(MATERIAL PROVIDED)
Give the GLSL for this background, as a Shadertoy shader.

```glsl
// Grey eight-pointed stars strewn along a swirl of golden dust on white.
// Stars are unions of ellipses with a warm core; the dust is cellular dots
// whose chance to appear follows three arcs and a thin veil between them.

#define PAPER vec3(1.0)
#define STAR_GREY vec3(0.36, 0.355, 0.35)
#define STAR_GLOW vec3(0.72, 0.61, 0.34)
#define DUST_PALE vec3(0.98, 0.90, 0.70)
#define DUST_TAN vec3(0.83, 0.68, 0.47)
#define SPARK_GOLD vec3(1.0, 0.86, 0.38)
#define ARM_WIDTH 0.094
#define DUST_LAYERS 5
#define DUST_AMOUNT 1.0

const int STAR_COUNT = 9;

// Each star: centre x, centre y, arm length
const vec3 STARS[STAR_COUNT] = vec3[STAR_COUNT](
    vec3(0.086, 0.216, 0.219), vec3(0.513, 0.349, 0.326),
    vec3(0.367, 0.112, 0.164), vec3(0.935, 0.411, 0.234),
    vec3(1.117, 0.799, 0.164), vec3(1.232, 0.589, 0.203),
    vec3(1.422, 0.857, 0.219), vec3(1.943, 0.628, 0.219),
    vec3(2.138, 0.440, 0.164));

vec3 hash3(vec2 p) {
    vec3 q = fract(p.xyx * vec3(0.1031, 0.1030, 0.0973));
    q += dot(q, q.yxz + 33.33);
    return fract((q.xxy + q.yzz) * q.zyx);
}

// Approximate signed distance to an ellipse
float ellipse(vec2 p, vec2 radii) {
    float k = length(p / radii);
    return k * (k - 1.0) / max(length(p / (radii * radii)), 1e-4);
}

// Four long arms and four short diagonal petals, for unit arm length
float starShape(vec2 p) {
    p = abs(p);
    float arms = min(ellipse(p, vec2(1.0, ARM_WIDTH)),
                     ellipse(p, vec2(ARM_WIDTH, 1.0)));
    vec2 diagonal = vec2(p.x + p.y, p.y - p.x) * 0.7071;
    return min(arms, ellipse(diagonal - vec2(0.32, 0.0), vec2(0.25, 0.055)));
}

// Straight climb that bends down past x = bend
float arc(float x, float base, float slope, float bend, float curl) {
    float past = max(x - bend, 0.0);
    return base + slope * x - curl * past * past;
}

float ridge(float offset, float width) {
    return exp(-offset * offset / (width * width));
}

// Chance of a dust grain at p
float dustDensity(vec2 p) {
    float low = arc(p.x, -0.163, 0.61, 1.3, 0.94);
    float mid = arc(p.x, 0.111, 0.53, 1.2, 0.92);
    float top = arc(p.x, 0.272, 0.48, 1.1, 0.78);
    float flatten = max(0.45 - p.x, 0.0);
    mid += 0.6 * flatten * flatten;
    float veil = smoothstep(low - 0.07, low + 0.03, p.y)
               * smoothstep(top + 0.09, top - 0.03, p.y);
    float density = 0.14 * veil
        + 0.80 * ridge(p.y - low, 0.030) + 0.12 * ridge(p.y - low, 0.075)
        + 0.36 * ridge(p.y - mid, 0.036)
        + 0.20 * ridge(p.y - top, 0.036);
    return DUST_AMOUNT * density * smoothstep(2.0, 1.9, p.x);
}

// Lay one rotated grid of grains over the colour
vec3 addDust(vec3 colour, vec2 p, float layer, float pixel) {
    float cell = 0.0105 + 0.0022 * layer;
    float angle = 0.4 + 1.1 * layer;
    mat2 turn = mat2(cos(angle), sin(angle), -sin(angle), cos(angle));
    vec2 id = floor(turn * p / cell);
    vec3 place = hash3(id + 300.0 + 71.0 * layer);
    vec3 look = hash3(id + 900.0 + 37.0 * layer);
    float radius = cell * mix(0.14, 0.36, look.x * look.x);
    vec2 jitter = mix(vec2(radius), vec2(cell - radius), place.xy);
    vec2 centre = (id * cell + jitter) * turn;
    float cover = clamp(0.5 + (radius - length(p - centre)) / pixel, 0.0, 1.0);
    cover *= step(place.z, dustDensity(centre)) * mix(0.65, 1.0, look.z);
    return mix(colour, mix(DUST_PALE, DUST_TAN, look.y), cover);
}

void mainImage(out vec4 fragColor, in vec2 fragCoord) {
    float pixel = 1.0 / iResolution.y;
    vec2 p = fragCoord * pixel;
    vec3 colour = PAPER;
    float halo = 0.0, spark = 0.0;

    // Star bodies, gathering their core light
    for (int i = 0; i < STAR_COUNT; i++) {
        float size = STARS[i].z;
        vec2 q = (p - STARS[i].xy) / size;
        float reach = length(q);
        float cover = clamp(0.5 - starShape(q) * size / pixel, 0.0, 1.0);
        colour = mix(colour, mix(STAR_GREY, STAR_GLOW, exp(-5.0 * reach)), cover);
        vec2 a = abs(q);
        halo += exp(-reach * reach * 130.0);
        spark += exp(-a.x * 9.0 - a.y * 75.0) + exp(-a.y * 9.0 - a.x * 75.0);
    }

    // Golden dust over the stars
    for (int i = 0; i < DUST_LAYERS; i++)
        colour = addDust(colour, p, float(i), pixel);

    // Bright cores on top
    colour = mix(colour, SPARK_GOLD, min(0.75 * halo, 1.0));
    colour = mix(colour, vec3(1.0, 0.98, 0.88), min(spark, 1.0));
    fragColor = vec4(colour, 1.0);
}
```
(End MATERIAL PROVIDED)
▶ [REQUIREMENT]: Repeat the entries above verbatim.

▶ [REPLY]:
Give the GLSL for this background, as a Shadertoy shader.

```glsl
// Grey eight-pointed stars strewn along a swirl of golden dust on white.
// Stars are unions of ellipses with a warm core; the dust is cellular dots
// whose chance to appear follows three arcs and a thin veil between them.

#define PAPER vec3(1.0)
#define STAR_GREY vec3(0.36, 0.355, 0.35)
#define STAR_GLOW vec3(0.72, 0.61, 0.34)
#define DUST_PALE vec3(0.98, 0.90, 0.70)
#define DUST_TAN vec3(0.83, 0.68, 0.47)
#define SPARK_GOLD vec3(1.0, 0.86, 0.38)
#define ARM_WIDTH 0.094
#define DUST_LAYERS 5
#define DUST_AMOUNT 1.0

const int STAR_COUNT = 9;

// Each star: centre x, centre y, arm length
const vec3 STARS[STAR_COUNT] = vec3[STAR_COUNT](
    vec3(0.086, 0.216, 0.219), vec3(0.513, 0.349, 0.326),
    vec3(0.367, 0.112, 0.164), vec3(0.935, 0.411, 0.234),
    vec3(1.117, 0.799, 0.164), vec3(1.232, 0.589, 0.203),
    vec3(1.422, 0.857, 0.219), vec3(1.943, 0.628, 0.219),
    vec3(2.138, 0.440, 0.164));

vec3 hash3(vec2 p) {
    vec3 q = fract(p.xyx * vec3(0.1031, 0.1030, 0.0973));
    q += dot(q, q.yxz + 33.33);
    return fract((q.xxy + q.yzz) * q.zyx);
}

// Approximate signed distance to an ellipse
float ellipse(vec2 p, vec2 radii) {
    float k = length(p / radii);
    return k * (k - 1.0) / max(length(p / (radii * radii)), 1e-4);
}

// Four long arms and four short diagonal petals, for unit arm length
float starShape(vec2 p) {
    p = abs(p);
    float arms = min(ellipse(p, vec2(1.0, ARM_WIDTH)),
                     ellipse(p, vec2(ARM_WIDTH, 1.0)));
    vec2 diagonal = vec2(p.x + p.y, p.y - p.x) * 0.7071;
    return min(arms, ellipse(diagonal - vec2(0.32, 0.0), vec2(0.25, 0.055)));
}

// Straight climb that bends down past x = bend
float arc(float x, float base, float slope, float bend, float curl) {
    float past = max(x - bend, 0.0);
    return base + slope * x - curl * past * past;
}

float ridge(float offset, float width) {
    return exp(-offset * offset / (width * width));
}

// Chance of a dust grain at p
float dustDensity(vec2 p) {
    float low = arc(p.x, -0.163, 0.61, 1.3, 0.94);
    float mid = arc(p.x, 0.111, 0.53, 1.2, 0.92);
    float top = arc(p.x, 0.272, 0.48, 1.1, 0.78);
    float flatten = max(0.45 - p.x, 0.0);
    mid += 0.6 * flatten * flatten;
    float veil = smoothstep(low - 0.07, low + 0.03, p.y)
               * smoothstep(top + 0.09, top - 0.03, p.y);
    float density = 0.14 * veil
        + 0.80 * ridge(p.y - low, 0.030) + 0.12 * ridge(p.y - low, 0.075)
        + 0.36 * ridge(p.y - mid, 0.036)
        + 0.20 * ridge(p.y - top, 0.036);
    return DUST_AMOUNT * density * smoothstep(2.0, 1.9, p.x);
}

// Lay one rotated grid of grains over the colour
vec3 addDust(vec3 colour, vec2 p, float layer, float pixel) {
    float cell = 0.0105 + 0.0022 * layer;
    float angle = 0.4 + 1.1 * layer;
    mat2 turn = mat2(cos(angle), sin(angle), -sin(angle), cos(angle));
    vec2 id = floor(turn * p / cell);
    vec3 place = hash3(id + 300.0 + 71.0 * layer);
    vec3 look = hash3(id + 900.0 + 37.0 * layer);
    float radius = cell * mix(0.14, 0.36, look.x * look.x);
    vec2 jitter = mix(vec2(radius), vec2(cell - radius), place.xy);
    vec2 centre = (id * cell + jitter) * turn;
    float cover = clamp(0.5 + (radius - length(p - centre)) / pixel, 0.0, 1.0);
    cover *= step(place.z, dustDensity(centre)) * mix(0.65, 1.0, look.z);
    return mix(colour, mix(DUST_PALE, DUST_TAN, look.y), cover);
}

void mainImage(out vec4 fragColor, in vec2 fragCoord) {
    float pixel = 1.0 / iResolution.y;
    vec2 p = fragCoord * pixel;
    vec3 colour = PAPER;
    float halo = 0.0, spark = 0.0;

    // Star bodies, gathering their core light
    for (int i = 0; i < STAR_COUNT; i++) {
        float size = STARS[i].z;
        vec2 q = (p - STARS[i].xy) / size;
        float reach = length(q);
        float cover = clamp(0.5 - starShape(q) * size / pixel, 0.0, 1.0);
        colour = mix(colour, mix(STAR_GREY, STAR_GLOW, exp(-5.0 * reach)), cover);
        vec2 a = abs(q);
        halo += exp(-reach * reach * 130.0);
        spark += exp(-a.x * 9.0 - a.y * 75.0) + exp(-a.y * 9.0 - a.x * 75.0);
    }

    // Golden dust over the stars
    for (int i = 0; i < DUST_LAYERS; i++)
        colour = addDust(colour, p, float(i), pixel);

    // Bright cores on top
    colour = mix(colour, SPARK_GOLD, min(0.75 * halo, 1.0));
    colour = mix(colour, vec3(1.0, 0.98, 0.88), min(spark, 1.0));
    fragColor = vec4(colour, 1.0);
}
```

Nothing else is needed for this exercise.